Check each line below for the word "profile". How many have it? Answer with the number only.

(Dataset content begins)

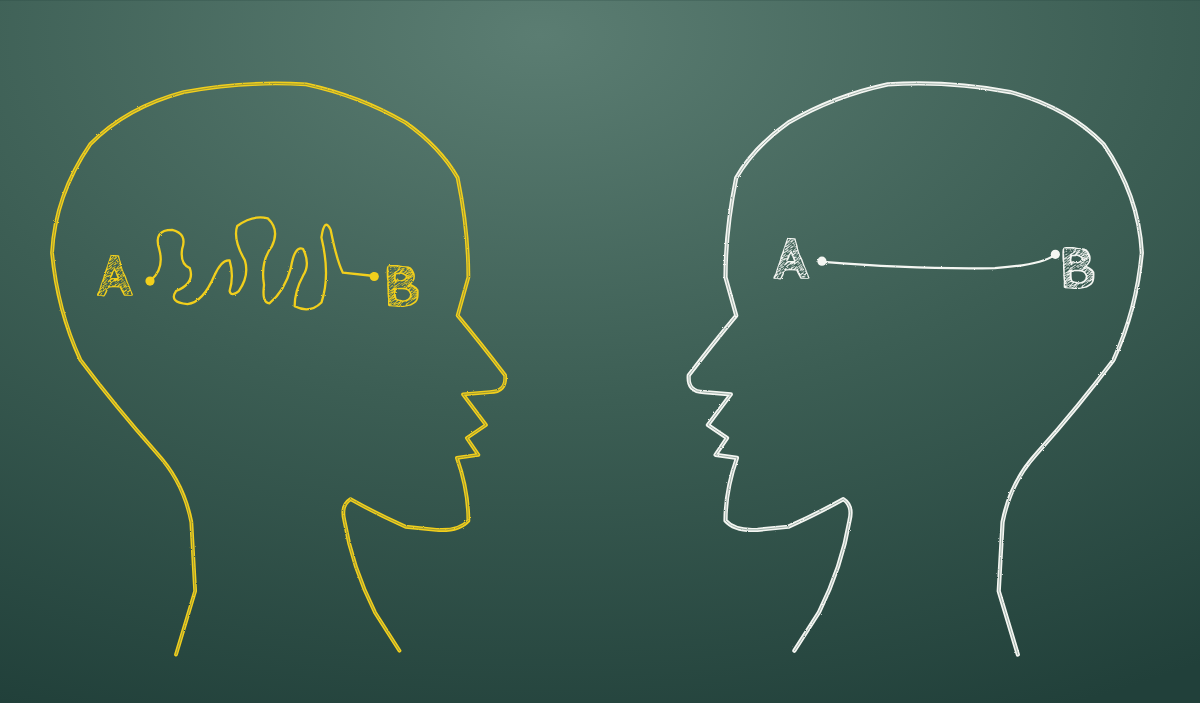
<!DOCTYPE html>
<html lang="en">
<head>
<meta charset="utf-8">
<title>Complicated and Simple Thinking</title>
<link rel="stylesheet" href="https://fonts.googleapis.com/css2?family=Cabin+Sketch:wght@700&display=swap">
<style>
  :root {
    --board-light: #5b7d72;
    --board-mid: #3c5e54;
    --board-dark: #21403a;
    --chalk-yellow: #f2cf1c;
    --chalk-white: #f4f6f2;
    --chalk-gap: #3d5d53;
  }
  html, body {
    margin: 0;
    padding: 0;
    overflow: hidden;
    background: var(--board-dark);
  }
  .board {
    display: block;
    width: 1200px;
    height: 703px;
  }
  .letter {
    font-family: "Cabin Sketch", cursive;
    font-weight: 700;
    font-size: 84px;
  }
  .yellow-chalk { fill: none; stroke: var(--chalk-yellow); stroke-width: 5; stroke-linecap: round; stroke-linejoin: round; }
  .white-chalk { fill: none; stroke: var(--chalk-white); stroke-width: 5.5; stroke-linecap: round; stroke-linejoin: round; }
  .chalk-seam { fill: none; stroke: var(--chalk-gap); stroke-width: 1.1; stroke-opacity: 0.55; stroke-linecap: round; stroke-linejoin: round; }
  .thin-line { stroke-width: 3; }
</style>
</head>
<body>
<svg class="board" viewBox="0 0 1568 918" width="1200" height="703" role="img" aria-label="Two chalk heads facing each other: a winding route from A to B and a straight route from A to B">
  <defs>
    <radialGradient id="board-glow" cx="0.45" cy="0.05" r="1.05">
      <stop offset="0" stop-color="var(--board-light)"/>
      <stop offset="0.5" stop-color="var(--board-mid)"/>
      <stop offset="1" stop-color="var(--board-dark)"/>
    </radialGradient>
    <filter id="chalk-grain" x="-5%" y="-5%" width="110%" height="110%">
      <feTurbulence type="fractalNoise" baseFrequency="0.9" numOctaves="2" seed="4" result="grain"/>
      <feDisplacementMap in="SourceGraphic" in2="grain" scale="2.5"/>
    </filter>
    <path id="head-profile" d="M230,855 L255,772 L250,682 Q240,630 205,592 Q150,530 105,470 Q75,405 68,330 Q72,255 118,188 Q165,140 240,120 Q320,105 400,110 Q470,125 530,160 Q575,192 598,232 Q612,300 612,362 L598,412 Q628,448 660,490 Q662,512 640,512 L605,515 L635,555 L610,572 L625,594 L597,598 Q612,640 612,680 Q600,694 570,692 L530,688 Q490,670 458,652 Q445,660 450,680 Q460,740 490,800 L522,850"/>
    <path id="winding-route" d="M198,365 Q215,350 208,325 Q200,300 225,300 Q245,305 238,325 Q235,345 248,350 Q255,370 230,380 Q220,395 245,397 Q265,395 280,360 Q290,338 300,340 Q306,360 300,380 Q302,388 312,380 Q326,360 320,340 Q304,312 310,295 Q330,280 350,285 Q366,300 355,322 Q340,342 345,372 Q342,396 352,396 Q372,380 380,350 Q385,320 396,325 Q406,345 396,360 Q385,380 385,400 Q405,410 420,395 Q432,360 420,310 Q424,283 432,300 Q440,340 448,356 L486,360"/>
    <path id="straight-route" d="M1076,342 Q1200,352 1300,350 Q1360,346 1378,333"/>
  </defs>

  <rect class="board-surface" width="1568" height="918" fill="url(#board-glow)"/>

  <g class="tangled-thinker" filter="url(#chalk-grain)">
    <use href="#head-profile" class="yellow-chalk"/>
    <use href="#head-profile" class="chalk-seam"/>
    <use href="#winding-route" class="yellow-chalk thin-line"/>
    <circle cx="196" cy="367" r="6" fill="var(--chalk-yellow)"/>
    <circle cx="489" cy="361" r="6" fill="var(--chalk-yellow)"/>
    <text class="letter" x="126" y="386" fill="var(--chalk-yellow)">A</text>
    <text class="letter" x="500" y="400" fill="var(--chalk-yellow)">B</text>
  </g>

  <g class="direct-thinker" filter="url(#chalk-grain)">
    <g transform="translate(1560,0) scale(-1,1)">
      <use href="#head-profile" class="white-chalk"/>
      <use href="#head-profile" class="chalk-seam"/>
    </g>
    <use href="#straight-route" class="white-chalk thin-line"/>
    <circle cx="1074" cy="341" r="6" fill="var(--chalk-white)"/>
    <circle cx="1379" cy="332" r="6" fill="var(--chalk-white)"/>
    <text class="letter" x="1010" y="364" fill="var(--chalk-white)">A</text>
    <text class="letter" x="1383" y="376" fill="var(--chalk-white)">B</text>
  </g>
</svg>
</body>
</html>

(Dataset content ends)

* **Answer space**
5